Even the event itself, when you read the details of the story, is a little underwhelming. The U.S. holiday celebrates the American people’s glorious victory in a war for freedom from the British crown’s financial oppression. Bastille Day celebrates the French people’s victory over their own money-grubbing monarchy. So, there, we’re pretty much even.
The actual storming of the Bastille, though? I’m sorry, I even have a problem with the term “storming.” A disgruntled mob showed up at the gates of the Bastille, elected two representatives to negotiate for them and the Bastille guards let them in. That’s not a “storm.” That’s a “pop-in.”
There’s just as much of a ruckus at our house when Johann’s relatives show up unannounced to find the gate closed and commence with the honking, shouting and doorbell-ringing until someone lets them in and provides them with drinks and snacks. Instead of drinks and snacks, though, the revolutionaries wanted guns and prisoners. Mostly guns, since, according to Wikipedia, there were only seven prisoners in there anyway: four counterfeiters, two madmen, and a young aristocrat who had displeased his father.
Okay, enough with the history lesson. This year, I was pleasantly surprised to find out that there were actually some activities organized for Bastille Day. We had dinner in the village at a restaurant with an outdoor terrace, then walked over to the Foyer Rural (municipal building) to watch Cadenet’s marching band play. Now considering that only 5,000 people live in our little village, just the fact that they have their own marching band is pretty impressive. The fact that it seemed like all 5,000 inhabitants had come out to see them made it even more so.
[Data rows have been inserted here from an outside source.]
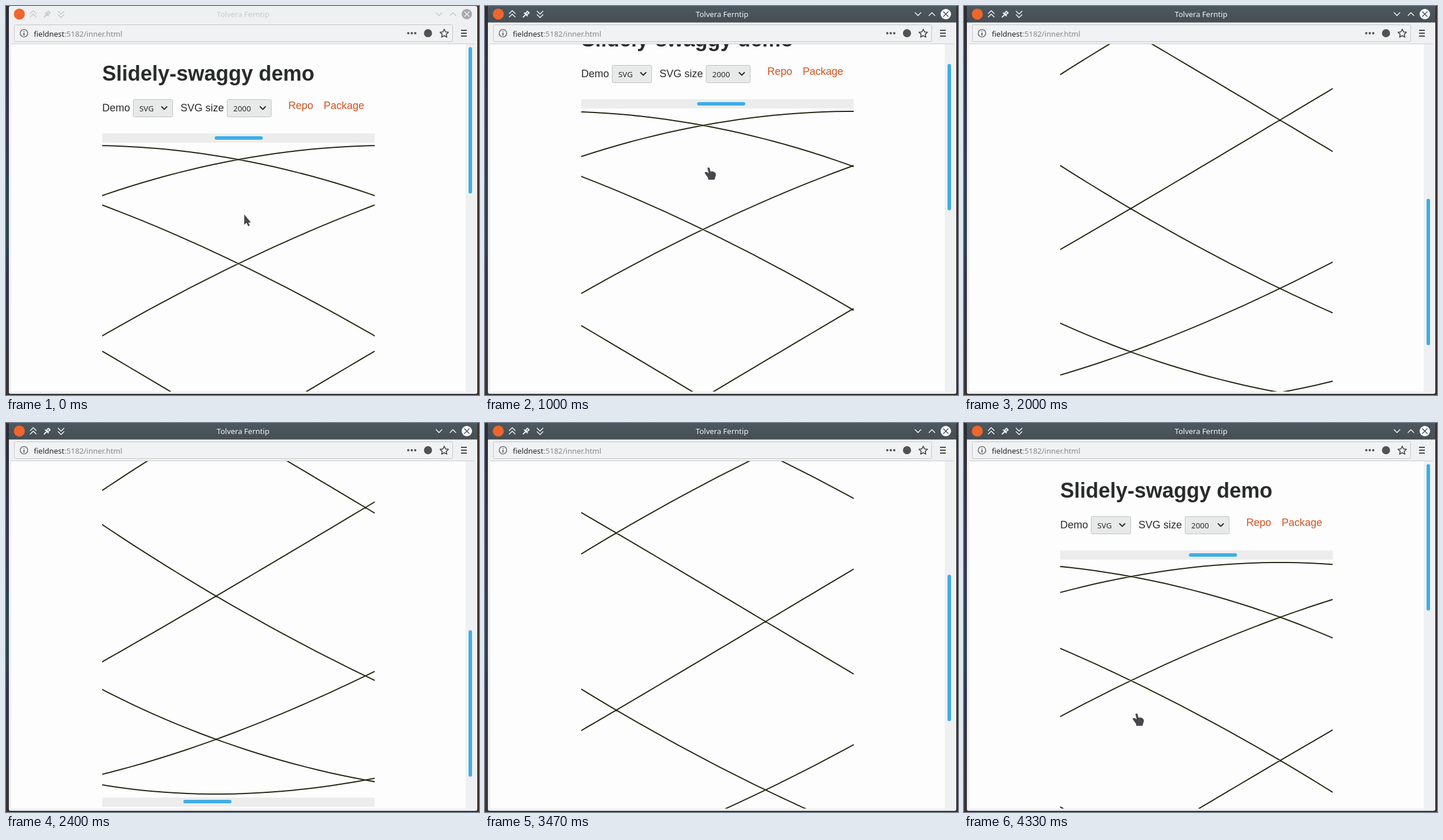
Recreate the animation shown at these times as an HTML page. Size 816 by 672 pixels, loop 4.39 s.

```html
<!DOCTYPE html>
<html lang="en">
<head>
<meta charset="utf-8">
<title>Drag scrolling</title>
<style>
  html, body { margin: 0; width: 100%; height: 100%; overflow: hidden; background: #30303a; }
  svg { display: block; }
  .ui { font: 13px "Noto Sans", sans-serif; }
  .page { font: 18px "Liberation Sans", Arial, sans-serif; fill: #292b2b; }
  .heading { font-size: 36px; font-weight: bold; }
  .link { fill: #cf5321; }
  .select { font: 13.4px "Noto Sans", sans-serif; }
  .box { fill: #e8eaea; stroke: #bfc1c2; }
  .track { fill: #ececec; }
  .thumb { fill: #3daee6; }
  .line { fill: none; stroke-linecap: round; stroke-linejoin: round; }
  .icon { stroke: #45474b; stroke-width: 1.6; }
  #waves { fill: none; stroke: #23260f; stroke-width: 2; }
  .cursor { fill: #45484c; stroke: #f4f4f4; stroke-width: 1.4; paint-order: stroke; }
</style>
</head>
<body>
<svg width="816" height="672" viewBox="0 0 816 672">
  <defs>
    <linearGradient id="desk" x2="0" y2="1">
      <stop offset="0" stop-color="#2c2c34"/>
      <stop offset=".3" stop-color="#35354e"/>
      <stop offset=".6" stop-color="#2b4250"/>
      <stop offset=".7" stop-color="#32324a"/>
      <stop offset="1" stop-color="#363434"/>
    </linearGradient>
    <linearGradient id="bar" x2="0" y2="1">
      <stop offset="0" stop-color="#4c585f"/>
      <stop offset="1" stop-color="#454e55"/>
    </linearGradient>
    <clipPath id="view"><rect x="9" y="66" width="784" height="600"/></clipPath>
    <clipPath id="pane"><rect x="166" y="60" width="470" height="1300"/></clipPath>
    <g id="buttons" class="line" stroke-width="1.5">
      <path d="M42 13l5-5 5 5M42 19l5-5 5 5M90 9l5 5 5-5M90 15l5 5 5-5M742 11.5l5 5 5-5M766 16.5l5-5 5 5"/>
      <path d="M66 19l4-4M68 12l5 5M70 13l3-4 3 3-4 3z" stroke-width="2"/>
    </g>
  </defs>

  <rect width="816" height="672" fill="url(#desk)"/>
  <rect x="813" width="3" height="672" fill="#3c302a"/>
  <rect x="5" width="808" height="670" rx="3" fill="#eff0f1"/>

  <g class="ui" text-anchor="middle">
    <g fill="#c6cacc">
      <use href="#buttons" stroke="#c6cacc" fill="none"/>
      <text x="409" y="19">Tolvera Ferntip</text>
      <circle cx="795" cy="14" r="9" fill="#a5aaad"/>
      <path class="line" d="M791 10l8 8M799 10l-8 8" stroke="#eff0f1" stroke-width="1.5"/>
    </g>
    <g id="active" fill="#f3f4f4">
      <path d="M5 28.500V3q0-3 3-3h802q3 0 3 3v25.500z" fill="url(#bar)"/>
      <use href="#buttons" stroke="#f3f4f4" fill="none"/>
      <text x="409" y="19">Tolvera Ferntip</text>
      <circle cx="795" cy="14" r="9" fill="#fcfcfc"/>
      <path class="line" d="M791 10l8 8M799 10l-8 8" stroke="#475057" stroke-width="1.5"/>
    </g>
    <circle cx="23" cy="14" r="9.500" fill="#f0652b"/>
  </g>

  <rect x="14.500" y="32.500" width="756" height="29" rx="2" fill="#f1f2f3" stroke="#c3c5c6"/>
  <path d="M9 65.500h800" stroke="#cbcccd"/>
  <text class="ui" x="48" y="53" fill="#232629">fieldnest<tspan fill="#858789">:5182/inner.html</tspan></text>
  <g class="line icon">
    <circle cx="31" cy="47" r="6.500" stroke-width="1.200"/>
    <path d="M31 46.500v4M31 43.500v.1"/>
    <path d="M756 40l2.200 4.700 5 .6-3.700 3.500 1 5-4.500-2.500-4.500 2.500 1-5-3.700-3.500 5-.6z"/>
    <path d="M785 42h10M785 47h10M785 52h10" stroke-width="2" stroke-linecap="butt"/>
  </g>
  <g fill="#505256">
    <circle cx="694" cy="47" r="2"/><circle cx="700" cy="47" r="2"/><circle cx="706" cy="47" r="2"/>
    <circle cx="728" cy="47" r="7"/>
  </g>

  <rect x="9" y="66" width="784" height="600" fill="#fdfdfd"/>
  <g clip-path="url(#view)">
    <g id="doc" class="page">
      <text class="heading" x="166" y="129">Slidely-swaggy demo</text>
      <text x="166" y="182">Demo</text>
      <text x="301" y="182">SVG size</text>
      <rect class="box" x="219.500" y="161.500" width="68" height="30" rx="2"/>
      <rect class="box" x="381.500" y="161.500" width="76" height="30" rx="2"/>
      <text class="select" x="230" y="182">SVG</text>
      <text class="select" x="392" y="182">2000</text>
      <path class="line" d="M268.500 174l4.500 4.500 4.500-4.500M438.500 174l4.500 4.500 4.500-4.500" stroke="#292b2b" stroke-width="2"/>
      <text class="link" x="487" y="178">Repo</text>
      <text class="link" x="548" y="178">Package</text>
      <rect class="track" x="166" y="220" width="470" height="16"/>
      <rect class="track" x="166" y="1237" width="470" height="16"/>
      <g id="hthumbs" class="thumb">
        <rect x="360" y="225" width="83" height="6" rx="3"/>
        <rect x="360" y="1241" width="83" height="6" rx="3"/>
      </g>
      <g clip-path="url(#pane)"><path id="waves"/></g>
    </g>
  </g>
  <rect id="vthumb" class="thumb" x="798" y="71" width="6" height="253" rx="3"/>

  <path id="arrow" class="cursor" d="M411 360v18l4-3.500 3 6 2.500-1.500-2.500-5h4.500z"/>
  <path id="hand" class="cursor" d="M-1 0Q-2.500 0-2 2L0 10-3 8Q-7 7-7 9.500L-1 18V21H10L11 17Q13 13 12 10.500L10 8Q6 6 3 7L1.500 1Q1 0-1 0Z"/>
</svg>

<script>
const LOOP = 4390, STEP = 1000 / 15;
const $ = id => document.getElementById(id);
const move = (id, x, y) => $(id).setAttribute("transform", `translate(${x} ${y})`);

// A 5:6 Lissajous figure, 2000 by 1000 with a margin of 5.
const POINTS = 1500;
let d = "M";
for (let i = 0; i < POINTS; i++) {
  const a = 2 * Math.PI * i / POINTS;
  const x = 401 + 995 * Math.sin(5 * a);
  const y = 736 + 495 * Math.sin(6 * a);
  d += `${x.toFixed(2)} ${y.toFixed(2)} `;
}
$("waves").setAttribute("d", d + "Z");

// time, sideways drag, page scroll, pointer height
const keys = [
  [667, 0, 0, 359], [1333, -49, 178, 137], [1667, 30, 355, -8],
  [2000, 144, 539, -190], [2333, 215, 588, -240], [2733, 229, 596, -250],
  [3133, 229, 596, -250], [3333, 185, 545, -180], [3533, 20, 290, 50],
  [3667, -100, 60, 305], [3733, -142, 0, 405], [3933, -158, 0, 485],
  [4333, -113, 0, 502]
];

const rate = (i, c) => keys[i] && keys[i + 1]
  ? (keys[i + 1][c] - keys[i][c]) / (keys[i + 1][0] - keys[i][0]) : 0;

// Monotone tangent: flat at turning points.
function tangent(i, c) {
  const a = rate(i - 1, c), b = rate(i, c);
  return a * b > 0 ? 2 * a * b / (a + b) : 0;
}

function valueAt(t, c) {
  const last = keys.length - 1;
  if (t <= keys[0][0]) return keys[0][c];
  if (t >= keys[last][0]) return keys[last][c];
  const i = keys.findIndex(k => k[0] > t) - 1;
  const [p, q] = [keys[i], keys[i + 1]];
  const h = q[0] - p[0], s = (t - p[0]) / h, r = 1 - s;
  return r * r * (1 + 2 * s) * p[c] + s * s * (3 - 2 * s) * q[c]
    + h * s * r * (r * tangent(i, c) - s * tangent(i + 1, c));
}

function draw(now) {
  const step = Math.floor((now % LOOP + 4) / STEP);
  const t = step * STEP;
  const x = valueAt(t, 1), scroll = valueAt(t, 2), y = valueAt(t, 3);

  $("active").style.opacity = Math.min(1, step / 7);
  $("arrow").style.display = step ? "none" : "";
  $("hand").style.display = step ? "" : "none";
  move("hand", 411 + Math.round(x), Math.round(y));
  move("doc", 0, -Math.round(scroll));
  move("waves", Math.round(x), 0);
  move("hthumbs", -Math.round(x / 4.08), 0);
  move("vthumb", 0, Math.round(scroll * 0.486));
}

function tick() {
  draw(performance.now());
  requestAnimationFrame(tick);
}
tick();
</script>
</body>
</html>
```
After that was the fireworks display. And again, for a little village like this, it was pretty darn good (the French words for “oooh” and “aaah” are the same as the English). Following that, the whole village walked into the center of town and partied down until 1:00 a.m. The bars around the square stayed open late just for the occasion, though it was hardly necessary, as a temporary bar had been set up near the stage. Tables and chairs had been set up to create a kind of club atmosphere, and there was a generous amount of space left open for the dance floor. The band did covers of classic 80s hits which went over like gangbusters with the crowd and made the two of us giggle to no end. (I ohnly wont to zee you laving in ze purple rain.)
So while it may not be what I was used to in terms of patriotic celebrations, it was a really, really fun evening and a pleasant surprise. Allons, enfants de la patrie!